The rising cybercrime documented in the report is likely related to increased internet traffic brought on by the COVID-19 pandemic. Overall web volume swelled dramatically during the global lockdowns, with some estimates putting the jump as high as 70%. As internet traffic increased so too did cybercriminal activity, with total cybercrimes up 69% around the same period. With the increasing pervasiveness of digital transactions, more individuals world-wide—and particularly in the United Sates—could be at risk of becoming victims. Cybercrime sophistication also appears to be on the rise. The days of simplistic “Nigerian prince” email phishing scams may be waning as a number of recent attacks showcased striking levels of specialization. For example, 2020 saw a rash of cyber scams specifically targeting the Coronavirus Aid, Relief, and Economic Security (CARES) Act stimulus payouts as well as Paycheck Protection Program (PPP) loans. Victims in multiple states also reported fraudulent online COVID-related unemployment filings in their name. The damage of these and similar claims was two-fold: not only did the cybercriminals defraud the U.S. government, but victims were also delayed or barred entirely from accessing crucial benefits.
The Dangers of Ransomware

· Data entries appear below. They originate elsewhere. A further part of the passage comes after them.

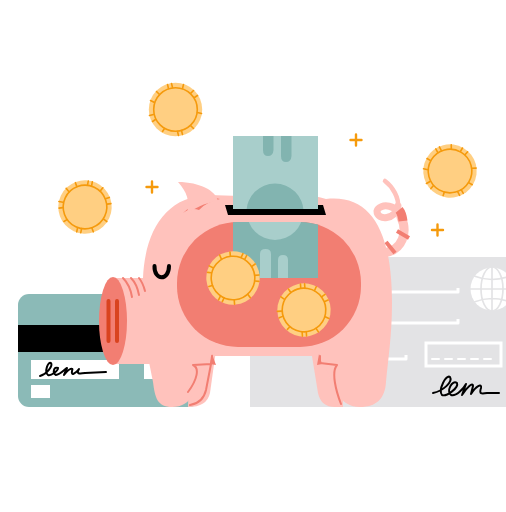
<!DOCTYPE html>
<html lang="en">
<head>
<meta charset="utf-8">
<title>Piggy bank savings</title>
<style>
:root{--paper:#fff;--pink:#ffc2bc;--coral:#f27e72;--red:#d9431f;--teal:#8bbab7;--teal-light:#a8cecb;--teal-mid:#82b4b0;--grey:#e3e3e5;--gold:#ffcf82;--orange:#f59a0c;--ink:#000}
html,body{margin:0;background:var(--paper);overflow:hidden}
svg{display:block;width:506px;height:512px}
.pink{fill:var(--pink)}.coral{fill:var(--coral)}.teal{fill:var(--teal)}.teal-light{fill:var(--teal-light)}.teal-mid{fill:var(--teal-mid)}
.grey{fill:var(--grey)}.white{fill:var(--paper)}.ink{fill:var(--ink)}.gold{fill:var(--gold)}
.line{fill:none;stroke-linecap:round;stroke-linejoin:round}
.white-line{stroke:var(--paper);stroke-width:3}
.globe-line{stroke:var(--grey);stroke-width:1.7}
.pen{stroke:var(--ink);stroke-width:2}
.crease{stroke:var(--coral);stroke-width:2}
.orange-line{stroke:var(--orange);stroke-width:1.6}
.sparkle{stroke:var(--orange);stroke-width:2.4}
</style>
</head>
<body>
<svg viewBox="0 0 506 512" role="img" aria-label="Piggy bank with a banknote, coins, a bank card and a cheque">
<defs>
<g id="coin">
<circle class="gold" r="26.7"/>
<g class="line orange-line">
<circle r="21.8"/>
<path d="M-7-21-8-25M-3-22-4-26M15-16 18-19M19-12 22-14M22 3 26 4M15 16 18 19M6 21 7 25M2 22 3 26M-11 19-13 22M-20 10-23 12M-22 5-26 6M-21-7-25-9M-16-15-19-18M7-21 8-25"/>
</g>
</g>
<path id="sparkle" class="line sparkle" d="M-5.500 0H5.500M0-5.500V5.500"/>
<clipPath id="globe-clip"><circle cx="492" cy="289" r="22"/></clipPath>
<clipPath id="window-clip"><rect x="177" y="222" width="184" height="125" rx="61"/></clipPath>
<clipPath id="note-clip"><rect x="233" y="136" width="85" height="73"/></clipPath>
</defs>

<g id="cheque">
<path class="grey" d="M250 257H506V407H250Z"/>
<g class="line white-line">
<path d="M380 292H458V288M380 323H458V319M380 359H406V355" stroke-linecap="butt"/>
<rect x="426" y="343" width="75" height="23" stroke-linejoin="miter"/>
<path d="M432 359H496" stroke-width="2" stroke-dasharray="7 6"/>
</g>
<circle class="white" cx="492" cy="289" r="21.500"/>
<g class="line globe-line" clip-path="url(#globe-clip)">
<path d="M470 289H514M492 267V311M474 276Q492 283 510 276M474 302Q492 295 510 302"/>
<ellipse cx="492" cy="289" rx="11" ry="22"/>
</g>
<path class="line pen" d="M433 393C443 391 453 382 450 377C446 374 438 390 442 395C446 397 459 388 457 383C452 379 446 392 451 395C456 397 464 388 466 384L462 395C467 387 473 382 473 386L471 394C476 386 482 383 481 388C479 394 481 394 487 393L499 393"/>
</g>

<g id="bank-card">
<rect class="teal" x="18" y="294" width="182" height="113" rx="11"/>
<path class="ink" d="M18 325H200V352H18Z"/>
<path class="white" d="M31 360H119V379H31ZM144 360H190V379H144ZM31 385H50V398H31Z"/>
<path class="line pen" stroke-width="1.800" d="M40 376C47 374 53 366 51 363C48 361 44 372 48 375C51 376 58 371 58 368C54 366 52 373 56 375C60 375 65 369 67 368L64 375C69 368 74 367 72 371C71 376 75 374 79 369C76 374 79 374 85 373L106 372"/>
</g>

<g id="tail" class="line" stroke="#ffc2bc" stroke-width="9">
<path d="M384 253C403 250 408 232 401 217"/>
<path stroke-width="7" d="M403 221C399 203 379 203 377 211C377 221 396 220 398 206"/>
<path stroke-width="4.500" d="M398 207C399 198 393 187 385 181"/>
<path stroke="#f27e72" stroke-linecap="butt" stroke-width="9" d="M403 221C402 213 400 210 396 207" stroke-dasharray="12 30"/>
<path stroke="#f27e72" stroke-linecap="butt" stroke-width="4" d="M386 242L395 253M397 231L409 238"/>
</g>

<g id="pig">
<g id="far-legs">
<path class="pink" d="M190 350H216L210 393Q207 407 188 407Z"/>
<path class="pink" d="M311 350H343V407H335Q321 407 318 393Z"/>
</g>
<path class="pink" d="M143 278C145 231 166 196 209 195L240 196L265 193C290 192 309 194 326 199C371 194 392 231 392 303C392 335 388 360 386 382C385 399 376 407 360 407Q345 407 337 393L320 356H211L194 393Q187 407 172 407C157 407 155 397 153 382L149 362L112 364V278Z"/>
<path id="ear-fold" class="coral" d="M183 213Q204 194 220 199Q206 202 199 210Q191 207 183 213Z"/>
<path id="ear" class="pink" d="M178 182C200 182 216 191 218 201C203 203 195 209 187 213C190 201 187 192 178 182Z"/>
<g class="line crease">
<path d="M212 356L211 364L193 365C200 368 197 380 188 392M211 364L206 390Q203 403 190 405M320 356V363L337 365C331 372 336 391 341 404"/>
</g>
<path class="coral" d="M212 354L210 364L216 365ZM319 354L317 365L322 364Z"/>
<g id="snout">
<path class="pink" d="M112 278H150V364H112Z"/>
<ellipse class="coral" cx="113" cy="321" rx="14" ry="44"/>
<path class="line" stroke="#d9431f" stroke-width="4" d="M108.500 301V341M117 301V341"/>
<path class="line crease" stroke-width="2.500" d="M123 278Q130 285 132 297M131 278Q137 284 139 295M139 278Q143 283 145 291"/>
</g>
<path id="eye" class="line" stroke="#000" stroke-width="4" stroke-linecap="butt" d="M154.500 266C154 281 169 281 169 266"/>
</g>

<g id="window" clip-path="url(#window-clip)">
<rect class="coral" x="177" y="222" width="184" height="125"/>
<rect class="teal-mid" x="233" y="222" width="85" height="56"/>
<circle class="teal-light" cx="275" cy="212" r="28"/>
<path class="teal-light" d="M260 278V254Q260 249 265.500 249T271 254V278ZM278 278V260Q278 255 283 255T288 260V278Z"/>
</g>

<g id="banknote" clip-path="url(#note-clip)">
<rect class="teal-light" x="233" y="136" width="85" height="73"/>
<circle class="teal-mid" cx="275" cy="212" r="28.500"/>
<path class="teal-mid" d="M263 136V150Q263 156 268 156T273.500 150V136ZM281 136V156Q281 162 286 162T291.500 156V136Z"/>
</g>
<path id="slot" class="ink" d="M225 205H233V209H318V205H323L326 215H228Z"/>

<g id="coins">
<use href="#coin" x="175.500" y="109.500"/>
<use href="#coin" transform="translate(85 207) rotate(25)"/>
<use href="#coin" transform="translate(450 171) rotate(-15)"/>
<use href="#coin" transform="translate(233 278) rotate(40)"/>
<use href="#coin" transform="translate(304 310) rotate(10)"/>
</g>
<g id="sparkles">
<use href="#sparkle" x="152" y="187"/>
<use href="#sparkle" x="356" y="140"/>
<use href="#sparkle" x="437.500" y="230"/>
</g>
</svg>
</body>
</html>
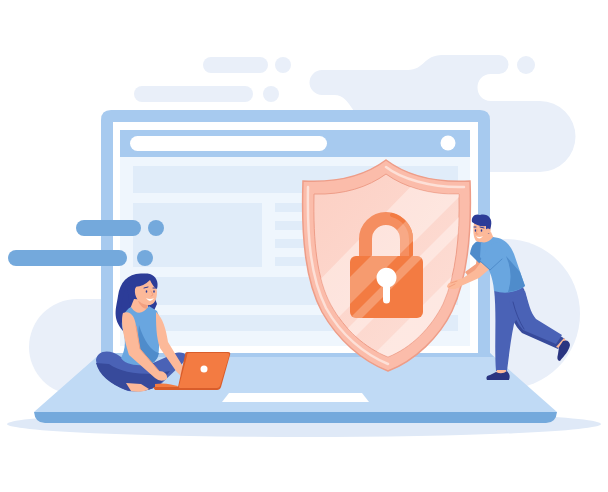
<!DOCTYPE html>
<html lang="en">
<head>
<meta charset="utf-8">
<title>Data protection illustration</title>
<style>
:root {
  --cloud: #e9eff9;
  --ground: #dfe9f7;
  --frame: #a7caef;
  --base: #c0daf5;
  --edge: #74a9dc;
  --page: #eff6fd;
  --block: #e0ecf9;
  --rim: #fbbcaa;
  --rim-line: #ee9d88;
  --glass: #fcd6cb;
  --lock: #f37b42;
  --shackle: #f58e60;
  --skin: #fcb999;
  --skin-shade: #f3a07f;
  --shirt: #69a6e0;
  --shirt-shade: #4f8ccb;
  --denim: #4a62b6;
  --denim-shade: #374a9b;
  --hair: #2c3c98;
  --shoe: #2a3581;
}
html, body { margin: 0; background: #fff; }
body { width: 608px; height: 492px; overflow: hidden; }
svg { display: block; }
.cloud { fill: var(--cloud); }
.frame { fill: var(--frame); }
.base { fill: var(--base); }
.edge { fill: var(--edge); }
.page { fill: var(--page); }
.block { fill: var(--block); }
.white { fill: #fff; }
.lock { fill: var(--lock); }
.skin { fill: var(--skin); }
.skin-shade { fill: var(--skin-shade); }
.shirt { fill: var(--shirt); }
.shirt-shade { fill: var(--shirt-shade); }
.denim { fill: var(--denim); }
.denim-shade { fill: var(--denim-shade); }
.hair { fill: var(--hair); }
.shoe { fill: var(--shoe); }
.line { fill: none; stroke-linecap: round; stroke-linejoin: round; }
</style>
</head>
<body>
<svg width="608" height="492" viewBox="0 0 608 492" role="img" aria-label="A woman with a laptop and a man holding a padlock shield in front of a giant laptop">
  <defs>
    <path id="shield-inner" d="M386 174C368 187 344 195 314 194C313 243 317 279 331 305C345 330 365 348 388 357C411 348 431 328 443 304C456 275 460 237 459 194C430 195 404 187 386 174Z"/>
    <clipPath id="glass-clip"><use href="#shield-inner"/></clipPath>
    <clipPath id="lock-clip">
      <rect x="350" y="256" width="73" height="62" rx="6"/>
      <path d="M359 258V239A27 27 0 0 1 413 239V258H400V239A14 14 0 0 0 372 239V258Z"/>
    </clipPath>
    <linearGradient id="glass-fill" x1="0" y1="0" x2="1" y2="1">
      <stop offset="0" stop-color="#fcd0c4"/>
      <stop offset="1" stop-color="#fddfd7"/>
    </linearGradient>
  </defs>

  <g id="clouds" class="cloud">
    <rect x="203" y="57" width="65" height="16" rx="8"/>
    <circle cx="283" cy="65" r="8"/>
    <rect x="134" y="86" width="119" height="16" rx="8"/>
    <circle cx="271" cy="94" r="8"/>
    <path d="M322 70H408C424 70 424 55 442 55H499A9.500 9.500 0 0 1 499 74H491C473 74 473 101 491 101H540A35.500 35.500 0 0 1 540 172H380V125C350 125 354 95 334 95H322A12.500 12.500 0 0 1 322 70Z"/>
    <circle cx="526" cy="65" r="9"/>
    <path d="M120 299H77A48 48 0 0 0 77 395H120Z"/>
    <path d="M480 239H506A74 75 0 0 1 506 389H480Z"/>
  </g>

  <ellipse id="ground" cx="304" cy="424" rx="297" ry="13" fill="var(--ground)"/>

  <g id="big-laptop">
    <path class="frame" d="M101 358V120Q101 110 111 110H480Q490 110 490 120V358Z"/>
    <rect class="white" x="113" y="122" width="365" height="232"/>
    <rect class="page" x="120" y="130" width="350" height="216"/>
    <rect class="frame" x="120" y="130" width="350" height="27"/>
    <rect class="white" x="130" y="136" width="197" height="15" rx="7.500"/>
    <circle class="white" cx="448" cy="143" r="7.500"/>
    <g class="block">
      <rect x="133" y="166" width="325" height="27"/>
      <rect x="133" y="203" width="129" height="64"/>
      <rect x="275" y="203" width="183" height="9"/>
      <rect x="275" y="221" width="183" height="9"/>
      <rect x="275" y="239" width="183" height="9"/>
      <rect x="275" y="257" width="183" height="9"/>
      <rect x="133" y="277" width="325" height="28"/>
      <rect x="133" y="315" width="325" height="16"/>
    </g>
    <path class="base" d="M101 353H490L557 412H34Z"/>
    <path class="frame" d="M101 353H490L494 357H97Z"/>
    <path class="edge" d="M34 412H557Q556 423 546 423H45Q35 423 34 412Z"/>
    <path class="white" d="M229 393H362L369 402H222Z"/>
  </g>

  <g id="speed-bars" class="edge">
    <rect x="76" y="220" width="65" height="16" rx="8"/>
    <circle cx="156" cy="228" r="8"/>
    <rect x="8" y="250" width="119" height="16" rx="8"/>
    <circle cx="145" cy="258" r="8"/>
  </g>

  <g id="shield">
    <path d="M386 160C366 175 339 183 303 181C301 240 306 282 322 312C338 340 362 361 388 371C415 361 440 336 452 311C467 279 472 234 470 181C434 183 406 175 386 160Z" fill="var(--rim)" stroke="var(--rim-line)" stroke-width="1.500"/>
    <path class="line" d="M308 187C307 240 311 278 326 308C341 335 364 354 388 364M386 167C400 178 430 188 464 187" stroke="#fde0d7" stroke-width="2.500"/>
    <use href="#shield-inner" fill="url(#glass-fill)" stroke="var(--rim-line)"/>
    <g clip-path="url(#glass-clip)" fill="#fff" fill-opacity=".34">
      <path d="M427 170H462V194L324 332L308 292Z"/>
      <path d="M470 206V222L344 348L336 340Z"/>
      <path d="M470 258V298L404 364L372 356Z"/>
    </g>
    <g id="padlock">
      <path class="line" d="M365.500 258V239A20.500 20.500 0 0 1 406.500 239V258" stroke="var(--shackle)" stroke-width="13" style="stroke-linecap:butt"/>
      <path class="line" d="M411 256V239A25 25 0 0 0 392 215" stroke="var(--lock)" stroke-width="4"/>
      <rect class="lock" x="350" y="256" width="73" height="62" rx="6"/>
      <g clip-path="url(#lock-clip)" fill="#fff" fill-opacity=".24">
        <path d="M422 205L440 214L350 304V277Z"/>
        <path d="M430 238V250L362 318H350Z"/>
      </g>
      <path class="white" d="M383 287A10 10 0 1 1 390 287V300A3.500 3.500 0 0 1 383 300Z"/>
    </g>
  </g>

  <g id="woman">
    <path class="hair" d="M146 274C130 271 120 281 118 296C116 309 112 318 123 331C130 336 142 330 149 322L157 304Z"/>
    <path class="skin" d="M134 299L147 300L149 313L139 318L130 309Z"/>
    <path class="skin-shade" d="M138 301L148 302L147 309Q141 308 138 301Z"/>
    <path class="skin" d="M140 279C150 276 157 283 157 292C157 301 153 306 147 305C139 304 134 297 135 289Z"/>
    <path class="hair" d="M150 274C140 272 129 276 128 288C127 298 132 304 127 316L121 306L126 284Q139 291 150 280Q153 287 157 289C159 282 156 276 150 274Z"/>
    <g class="line" stroke="var(--hair)">
      <path d="M144 288L148 287M153 288L156 288"/>
      <path d="M146.500 291V292M154 291V292" stroke-width="1.500"/>
      <path d="M151 291L153 295L151 296" stroke="var(--skin-shade)"/>
    </g>
    <path class="white" d="M146 298Q150 300 154 298Q150 304 146 298Z"/>
    <path class="denim" d="M121 357C109 348 97 351 96 360C97 372 111 385 128 391C143 392 157 389 163 382L182 364C190 355 184 350 173 354L153 363Z"/>
    <path class="denim-shade" d="M109 364C119 371 133 374 154 374L170 371L160 384C151 391 138 393 126 390C110 384 99 375 96 363Z"/>
    <path class="shirt" d="M131 307Q139 319 149 306L157 311C162 321 159 337 159 347C159 358 155 364 144 365C133 366 124 363 121 358C126 349 126 338 122 327C121 318 125 310 131 307Z"/>
    <path class="shirt-shade" d="M139 325C144 341 151 351 159 353Q157 364 146 365C139 354 137 339 139 325Z"/>
    <path class="skin" d="M156 312C163 318 166 329 168 342L182 365L187 373L182 377L176 371L160 348C156 337 156 323 156 312Z"/>
    <path class="skin" d="M123 313C130 310 135 316 136 326L140 349L159 371C164 371 168 374 167 379Q161 383 155 378L129 355C125 342 120 322 123 313Z"/>
    <path class="line" d="M136 326L140 349L159 371" stroke="var(--skin-shade)"/>
    <path class="skin" d="M126 383L141 384L149 389Q143 393 131 391Z"/>
    <path class="lock" d="M155 384Q167 382 180 387V390H155Z"/>
    <g id="small-laptop">
      <path d="M153 387H180L182 390H155Z" fill="#d95d2b"/>
      <path d="M187 352H228Q231 352 230 355L221 387Q220 390 217 390H180Q177 390 178 387L185 355Q185 352 187 352Z" fill="#d95d2b"/>
      <path class="lock" d="M189 353H227Q230 353 229 356L220 386Q219 388 217 388H181Q178 388 179 386L187 356Q187 353 189 353Z"/>
      <circle class="white" cx="204" cy="369" r="3.500"/>
    </g>
  </g>

  <g id="man">
    <path class="skin-shade" d="M478 249L490 258L481 270L469 277L465 272L476 264Z"/>
    <path class="shirt-shade" d="M484 240C475 240 471 245 470 254L479 263L490 259Z"/>
    <path class="denim-shade" d="M508 284L524 289C528 302 529 312 534 319L565 339L558 349L522 333C510 321 505 302 508 284Z"/>
    <path class="skin" d="M564 338L567 342L562 349L556 347Z"/>
    <path class="shoe" d="M563 341Q569 339 570 345C569 351 564 356 560 361Q556 361 558 354L559 347Z"/>
    <path class="denim" d="M494 289L523 286C527 301 520 313 514 324C511 338 509 355 507 371H496C494 346 497 315 494 289Z"/>
    <path class="denim" d="M509 300L525 291C529 304 530 312 536 319L562 335L556 344L523 330Q515 322 509 300Z"/>
    <path class="line" d="M513 302Q517 318 524 329" stroke="var(--denim-shade)"/>
    <path class="skin" d="M497 370H506L507 376H495Z"/>
    <path class="shoe" d="M496 372Q502 375 507 371Q511 375 509 380H487Q485 376 490 375Z"/>
    <path class="skin" d="M481 234L491 232L495 241L489 249L482 244Z"/>
    <path class="shirt" d="M481 242Q488 244 493 237C504 238 510 244 514 254L525 286Q511 296 494 291C493 276 488 266 480 257Z"/>
    <path class="shirt-shade" d="M506 256L520 272L525 286Q518 291 508 292Q514 274 506 256Z"/>
    <path class="skin" d="M474 223C473 230 473 237 476 241C481 244 488 241 490 234L491 223Z"/>
    <path class="hair" d="M472 222C471 217 475 213 480 215C487 213 493 218 491 226L489 234L486 232V226Q478 227 472 222Z"/>
    <circle class="skin" cx="488" cy="231" r="2.500"/>
    <g class="line" stroke="var(--hair)">
      <path d="M474 227L476 227M480 227L484 228"/>
      <path d="M475.500 230V231M481.500 230V231" stroke-width="1.500"/>
      <path d="M477 230L476 234L478 234" stroke="var(--skin-shade)"/>
    </g>
    <path class="white" d="M476 236Q479 238 483 236Q479 241 476 236Z"/>
    <path class="skin" d="M484 258L493 266L479 278L461 286C456 290 451 290 447 287Q447 283 453 281L463 278L475 270Z"/>
    <path class="line" d="M449 287L455 284M451 283L457 281" stroke="var(--skin-shade)"/>
    <path class="shirt" d="M500 243C493 241 488 246 485 253L480 261L490 270L503 259Z"/>
    <path class="line" d="M480 261L490 270L502 259" stroke="var(--shirt-shade)"/>
  </g>
</svg>
</body>
</html>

The FBI Computer Crime Center reported ransomware-related losses of roughly $29.1 million in 2020. In comparison to other types of cybercrime listed by the FBI, this number stands relatively low. However, due to the increasing use of this attack method against high-profile targets, the FBI’s report specifically highlights the dangers of ransomware. Some attacks of note include the hacking of Sony Pictures Entertainment in 2014 as well as the aforementioned attacks on global meat processors and Colonial Pipeline in early 2021. Ransomware hacks begin with the instillation of malware, a malicious form of software, onto a victim’s computer system. This infiltration can take many forms: malicious email links, stolen user credentials, or even uploads via USB drives. Once in place, ransomware encrypts user data and renders the system inoperative. After the data is locked, criminal actors hold the data hostage until some form of ransom is paid—often in the form of cryptocurrency. Should a victim refuse to pay ransom the cybercriminal may threaten to delete or publicly leak the data in question.
Origins of Future Threats
The FBI’s report left a key area open to further research. Notably, the data does not include nation of origin information. In light of this, it remains unclear as to whether the majority of perpetrators reside in foreign nations or inside the United States. Experts have long warned of the cybercrime threat stemming from several American adversaries, particularly Russia and China. While the Bureau could not prosecute most foreign cybercriminals, the U.S. could attempt to name and shame offender nations. This sort of political pressure may incentivize other countries to strengthen their domestic cyber law enforcement practices. However, due to the illusive nature of criminals operating in the digital domain, such detailed data may be difficult or impossible to compile.
The digital world is here to stay—and growing rapidly. As cyberspace expands, so too does the potential for malicious internet activity. With the volume and complexity of cybercrimes on the rise, individuals should use diligence and adhere to the FBI’s official Simple Steps for Internet Safety when navigating online.
2020 U.S. Cyber Victims by State*
|Rank||State||Victims Per Capita (100,000)|
|2||District of Columbia||302.1|
2020 U.S. Cyber Losses by State*
|Rank||State||Losses Per Capita (100,000)|
|1||North Dakota||$ 3,386,199.55|
|2||District of Columbia||$ 2,684,059.35|
|3||New York||$ 2,137,464.28|
|16||New Mexico||$ 1,139,987.76|
|17||New Jersey||$ 1,111,517.01|
|29||Rhode Island||$ 723,990.22|
|33||North Carolina||$ 661,790.58|
|47||South Carolina||$ 490,316.18|
|48||New Hampshire||$ 363,996.17|
|49||South Dakota||$ 362,652.84|
|51||West Virginia||$ 269,162.41|